_What needs to be done_
Report the count of lines with "lower" in the data below, and no other words.

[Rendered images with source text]
☆ ☆ ☆
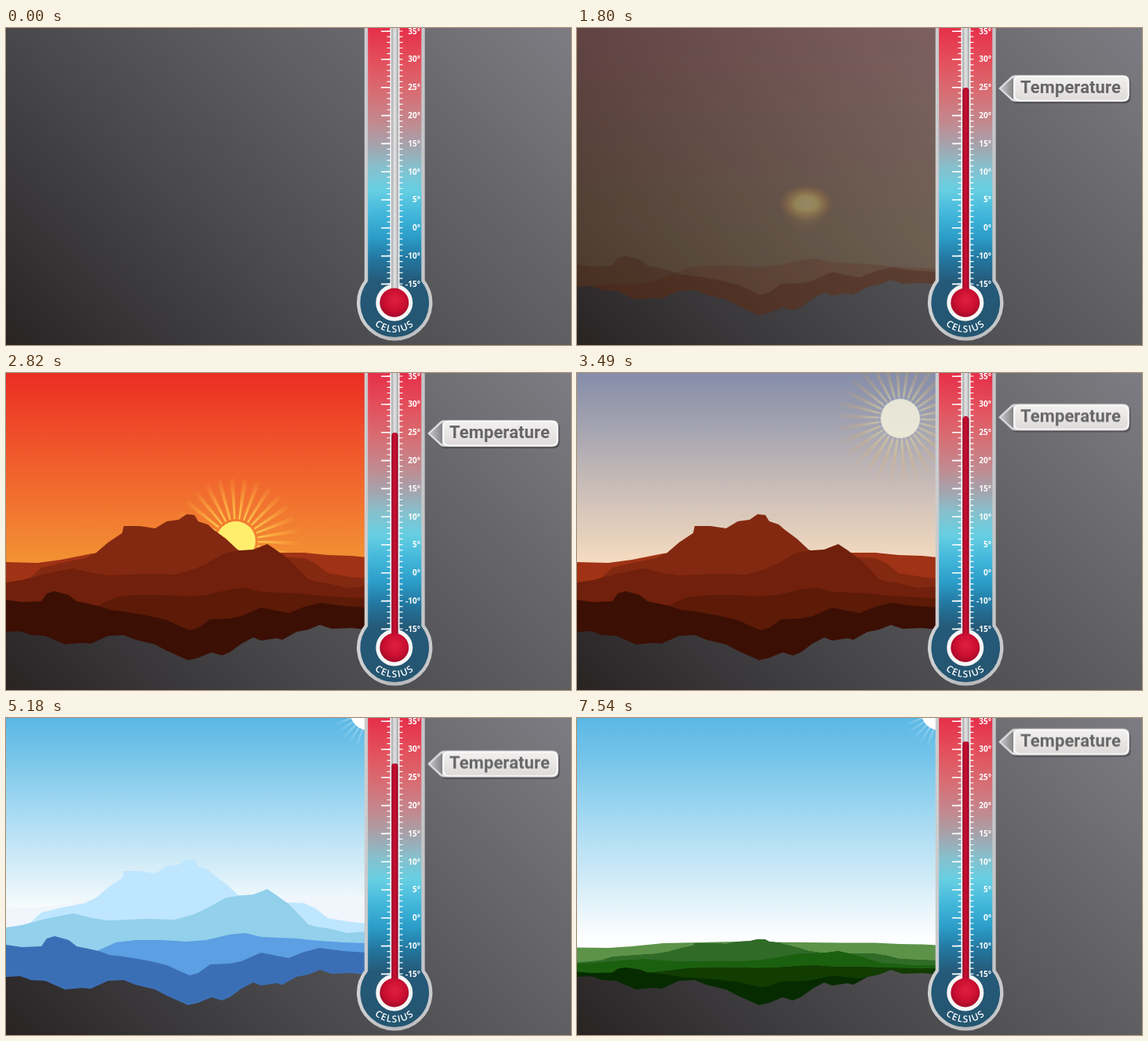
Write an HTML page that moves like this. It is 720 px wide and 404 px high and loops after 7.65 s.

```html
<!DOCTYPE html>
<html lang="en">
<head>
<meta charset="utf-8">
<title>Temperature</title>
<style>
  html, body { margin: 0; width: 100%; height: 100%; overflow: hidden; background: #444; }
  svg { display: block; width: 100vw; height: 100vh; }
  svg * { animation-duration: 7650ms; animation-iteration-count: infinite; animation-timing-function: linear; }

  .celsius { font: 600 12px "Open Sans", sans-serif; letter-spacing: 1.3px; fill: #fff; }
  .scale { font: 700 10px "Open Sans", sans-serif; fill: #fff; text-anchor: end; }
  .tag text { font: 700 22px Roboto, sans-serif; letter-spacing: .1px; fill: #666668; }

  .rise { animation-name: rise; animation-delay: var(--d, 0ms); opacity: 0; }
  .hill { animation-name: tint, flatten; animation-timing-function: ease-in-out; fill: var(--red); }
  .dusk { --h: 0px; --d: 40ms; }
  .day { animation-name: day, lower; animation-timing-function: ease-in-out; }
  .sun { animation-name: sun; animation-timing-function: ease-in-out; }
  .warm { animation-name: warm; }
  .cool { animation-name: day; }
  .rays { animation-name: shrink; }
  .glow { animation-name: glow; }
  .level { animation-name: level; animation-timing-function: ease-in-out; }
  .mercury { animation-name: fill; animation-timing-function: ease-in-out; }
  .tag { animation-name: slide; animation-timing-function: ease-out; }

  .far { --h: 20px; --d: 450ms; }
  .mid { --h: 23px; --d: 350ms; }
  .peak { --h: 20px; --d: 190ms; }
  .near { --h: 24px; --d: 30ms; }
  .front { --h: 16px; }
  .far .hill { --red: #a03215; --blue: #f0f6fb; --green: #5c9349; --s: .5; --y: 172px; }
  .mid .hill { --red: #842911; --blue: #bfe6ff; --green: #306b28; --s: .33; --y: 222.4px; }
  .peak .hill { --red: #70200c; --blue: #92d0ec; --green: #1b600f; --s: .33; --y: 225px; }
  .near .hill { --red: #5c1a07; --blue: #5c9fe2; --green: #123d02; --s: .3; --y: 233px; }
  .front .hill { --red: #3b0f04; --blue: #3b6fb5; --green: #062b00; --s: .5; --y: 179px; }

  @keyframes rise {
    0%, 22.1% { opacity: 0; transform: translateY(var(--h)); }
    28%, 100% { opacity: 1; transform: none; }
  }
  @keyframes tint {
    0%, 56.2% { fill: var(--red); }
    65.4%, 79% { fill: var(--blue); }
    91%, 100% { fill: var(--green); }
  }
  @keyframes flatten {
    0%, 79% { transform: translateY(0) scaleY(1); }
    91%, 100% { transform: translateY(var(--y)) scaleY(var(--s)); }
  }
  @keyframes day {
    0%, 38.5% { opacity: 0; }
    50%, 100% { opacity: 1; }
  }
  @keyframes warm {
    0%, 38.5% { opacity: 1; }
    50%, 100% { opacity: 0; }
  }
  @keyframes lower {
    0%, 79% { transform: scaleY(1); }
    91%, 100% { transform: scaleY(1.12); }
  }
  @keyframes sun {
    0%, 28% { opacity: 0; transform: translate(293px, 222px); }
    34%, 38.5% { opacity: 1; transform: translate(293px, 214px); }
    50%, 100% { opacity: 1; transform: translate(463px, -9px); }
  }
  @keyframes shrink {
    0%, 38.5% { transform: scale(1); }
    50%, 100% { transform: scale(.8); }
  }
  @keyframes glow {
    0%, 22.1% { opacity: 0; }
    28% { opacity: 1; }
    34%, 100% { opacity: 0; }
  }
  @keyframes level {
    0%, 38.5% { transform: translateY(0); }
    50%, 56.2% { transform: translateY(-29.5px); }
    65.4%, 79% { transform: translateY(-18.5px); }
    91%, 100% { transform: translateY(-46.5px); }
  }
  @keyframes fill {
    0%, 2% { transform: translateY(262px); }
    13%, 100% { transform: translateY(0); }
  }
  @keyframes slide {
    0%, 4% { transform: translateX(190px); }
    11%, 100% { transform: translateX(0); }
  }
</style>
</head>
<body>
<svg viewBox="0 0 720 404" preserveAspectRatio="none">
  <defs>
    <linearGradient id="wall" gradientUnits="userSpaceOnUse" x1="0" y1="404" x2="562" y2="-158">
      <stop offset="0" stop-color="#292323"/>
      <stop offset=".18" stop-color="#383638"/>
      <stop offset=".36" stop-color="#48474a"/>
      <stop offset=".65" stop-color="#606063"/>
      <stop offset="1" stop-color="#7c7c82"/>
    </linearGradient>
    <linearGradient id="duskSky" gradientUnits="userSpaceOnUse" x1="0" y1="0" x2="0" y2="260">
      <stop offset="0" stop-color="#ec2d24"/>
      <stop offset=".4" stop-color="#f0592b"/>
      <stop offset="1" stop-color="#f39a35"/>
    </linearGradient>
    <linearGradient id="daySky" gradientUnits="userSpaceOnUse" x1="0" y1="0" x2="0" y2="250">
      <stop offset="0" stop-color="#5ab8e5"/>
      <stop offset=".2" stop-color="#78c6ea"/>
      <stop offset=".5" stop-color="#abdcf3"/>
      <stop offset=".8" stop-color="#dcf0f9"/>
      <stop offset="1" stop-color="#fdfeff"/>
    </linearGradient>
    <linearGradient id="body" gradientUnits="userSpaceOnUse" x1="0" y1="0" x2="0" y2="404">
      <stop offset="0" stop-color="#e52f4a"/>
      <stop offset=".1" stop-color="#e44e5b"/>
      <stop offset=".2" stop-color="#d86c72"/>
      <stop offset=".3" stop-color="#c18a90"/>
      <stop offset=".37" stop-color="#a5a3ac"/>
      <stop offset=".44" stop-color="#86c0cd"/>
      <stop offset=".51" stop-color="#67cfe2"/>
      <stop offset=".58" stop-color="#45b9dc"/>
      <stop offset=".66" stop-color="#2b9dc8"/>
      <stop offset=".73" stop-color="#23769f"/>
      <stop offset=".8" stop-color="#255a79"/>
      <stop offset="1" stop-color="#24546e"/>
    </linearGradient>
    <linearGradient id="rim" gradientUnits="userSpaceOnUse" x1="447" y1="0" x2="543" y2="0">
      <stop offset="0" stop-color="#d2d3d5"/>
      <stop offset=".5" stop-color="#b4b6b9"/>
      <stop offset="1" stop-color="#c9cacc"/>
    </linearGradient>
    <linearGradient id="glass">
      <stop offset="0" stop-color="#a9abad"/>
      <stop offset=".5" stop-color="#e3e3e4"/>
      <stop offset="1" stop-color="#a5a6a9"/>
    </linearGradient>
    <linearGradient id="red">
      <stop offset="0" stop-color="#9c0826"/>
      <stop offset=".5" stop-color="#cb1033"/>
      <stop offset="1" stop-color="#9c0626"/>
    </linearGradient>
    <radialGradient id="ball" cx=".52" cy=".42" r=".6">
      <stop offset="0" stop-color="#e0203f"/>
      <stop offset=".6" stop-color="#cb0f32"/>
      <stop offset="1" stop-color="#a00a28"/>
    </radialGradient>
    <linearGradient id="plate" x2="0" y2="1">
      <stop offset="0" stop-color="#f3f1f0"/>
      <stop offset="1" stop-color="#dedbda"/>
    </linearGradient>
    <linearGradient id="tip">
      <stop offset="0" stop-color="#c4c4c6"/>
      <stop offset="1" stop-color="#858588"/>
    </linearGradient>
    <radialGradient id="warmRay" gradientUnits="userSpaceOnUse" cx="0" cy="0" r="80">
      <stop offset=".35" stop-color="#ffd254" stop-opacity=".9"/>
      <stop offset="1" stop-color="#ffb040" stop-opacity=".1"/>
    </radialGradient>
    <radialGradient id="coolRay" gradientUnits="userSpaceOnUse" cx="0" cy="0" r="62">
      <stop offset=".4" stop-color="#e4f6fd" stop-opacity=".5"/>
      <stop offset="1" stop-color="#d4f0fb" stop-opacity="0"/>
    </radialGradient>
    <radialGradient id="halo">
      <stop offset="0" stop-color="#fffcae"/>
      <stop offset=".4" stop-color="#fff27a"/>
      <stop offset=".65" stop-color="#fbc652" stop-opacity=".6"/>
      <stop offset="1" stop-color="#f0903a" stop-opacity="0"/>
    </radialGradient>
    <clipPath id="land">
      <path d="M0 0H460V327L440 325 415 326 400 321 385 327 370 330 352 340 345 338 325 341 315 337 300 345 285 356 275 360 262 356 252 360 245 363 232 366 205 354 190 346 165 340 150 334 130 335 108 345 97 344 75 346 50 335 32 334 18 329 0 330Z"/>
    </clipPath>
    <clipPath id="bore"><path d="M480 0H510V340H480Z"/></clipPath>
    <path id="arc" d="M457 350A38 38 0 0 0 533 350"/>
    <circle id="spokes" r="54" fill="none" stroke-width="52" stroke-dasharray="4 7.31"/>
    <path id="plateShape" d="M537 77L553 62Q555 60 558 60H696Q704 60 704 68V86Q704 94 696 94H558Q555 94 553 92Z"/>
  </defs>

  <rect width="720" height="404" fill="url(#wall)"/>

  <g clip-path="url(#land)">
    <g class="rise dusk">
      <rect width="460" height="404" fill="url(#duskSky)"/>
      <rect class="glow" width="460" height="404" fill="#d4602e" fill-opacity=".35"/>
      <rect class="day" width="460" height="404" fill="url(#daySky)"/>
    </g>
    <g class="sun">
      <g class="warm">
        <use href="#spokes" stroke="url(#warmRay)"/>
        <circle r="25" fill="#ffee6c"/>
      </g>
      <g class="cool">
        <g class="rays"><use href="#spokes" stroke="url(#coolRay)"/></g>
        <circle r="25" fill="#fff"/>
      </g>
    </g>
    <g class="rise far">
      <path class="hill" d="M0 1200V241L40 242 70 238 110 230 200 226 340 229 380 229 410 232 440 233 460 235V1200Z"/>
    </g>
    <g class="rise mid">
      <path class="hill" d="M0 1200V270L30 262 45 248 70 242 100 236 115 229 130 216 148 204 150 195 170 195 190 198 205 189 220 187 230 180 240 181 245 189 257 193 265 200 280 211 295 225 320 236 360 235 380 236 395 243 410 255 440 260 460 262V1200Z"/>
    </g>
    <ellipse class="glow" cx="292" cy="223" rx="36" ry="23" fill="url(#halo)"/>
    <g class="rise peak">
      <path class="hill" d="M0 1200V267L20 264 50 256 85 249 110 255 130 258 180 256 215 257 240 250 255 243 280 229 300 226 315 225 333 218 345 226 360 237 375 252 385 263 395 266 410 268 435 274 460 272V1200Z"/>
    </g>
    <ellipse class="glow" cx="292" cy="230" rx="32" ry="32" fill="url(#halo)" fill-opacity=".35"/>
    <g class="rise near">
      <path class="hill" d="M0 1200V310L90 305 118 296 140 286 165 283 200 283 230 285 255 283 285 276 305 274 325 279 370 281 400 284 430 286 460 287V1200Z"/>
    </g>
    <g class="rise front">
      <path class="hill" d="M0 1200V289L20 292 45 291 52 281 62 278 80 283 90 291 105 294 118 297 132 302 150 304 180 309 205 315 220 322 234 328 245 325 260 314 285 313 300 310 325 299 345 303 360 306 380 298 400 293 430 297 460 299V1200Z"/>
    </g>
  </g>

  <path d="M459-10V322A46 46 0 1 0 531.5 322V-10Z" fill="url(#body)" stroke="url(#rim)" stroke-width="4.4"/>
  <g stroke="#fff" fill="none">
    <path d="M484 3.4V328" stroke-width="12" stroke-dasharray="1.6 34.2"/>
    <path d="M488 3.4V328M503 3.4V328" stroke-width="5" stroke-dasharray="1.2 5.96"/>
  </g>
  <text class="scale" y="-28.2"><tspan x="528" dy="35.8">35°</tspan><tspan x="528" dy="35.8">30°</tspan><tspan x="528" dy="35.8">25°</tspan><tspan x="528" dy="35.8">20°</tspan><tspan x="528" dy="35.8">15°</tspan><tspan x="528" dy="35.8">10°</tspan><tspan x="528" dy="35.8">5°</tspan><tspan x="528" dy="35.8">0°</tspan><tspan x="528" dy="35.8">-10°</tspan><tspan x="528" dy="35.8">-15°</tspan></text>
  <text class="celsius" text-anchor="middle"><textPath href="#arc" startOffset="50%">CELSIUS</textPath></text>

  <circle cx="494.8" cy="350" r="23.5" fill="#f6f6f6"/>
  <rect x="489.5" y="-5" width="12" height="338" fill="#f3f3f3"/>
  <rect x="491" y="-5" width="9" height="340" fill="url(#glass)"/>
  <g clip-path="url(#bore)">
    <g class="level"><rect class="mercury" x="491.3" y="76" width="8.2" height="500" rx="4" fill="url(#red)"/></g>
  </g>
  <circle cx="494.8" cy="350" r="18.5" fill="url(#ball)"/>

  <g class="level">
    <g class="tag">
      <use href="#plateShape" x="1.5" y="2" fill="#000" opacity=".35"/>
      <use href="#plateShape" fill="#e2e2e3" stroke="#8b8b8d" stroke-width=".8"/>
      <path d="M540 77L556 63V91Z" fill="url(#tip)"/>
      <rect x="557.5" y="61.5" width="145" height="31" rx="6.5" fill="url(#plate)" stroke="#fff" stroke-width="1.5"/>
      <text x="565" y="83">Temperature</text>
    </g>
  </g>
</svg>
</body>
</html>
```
☆ ☆ ☆
_Output for this exercise_
2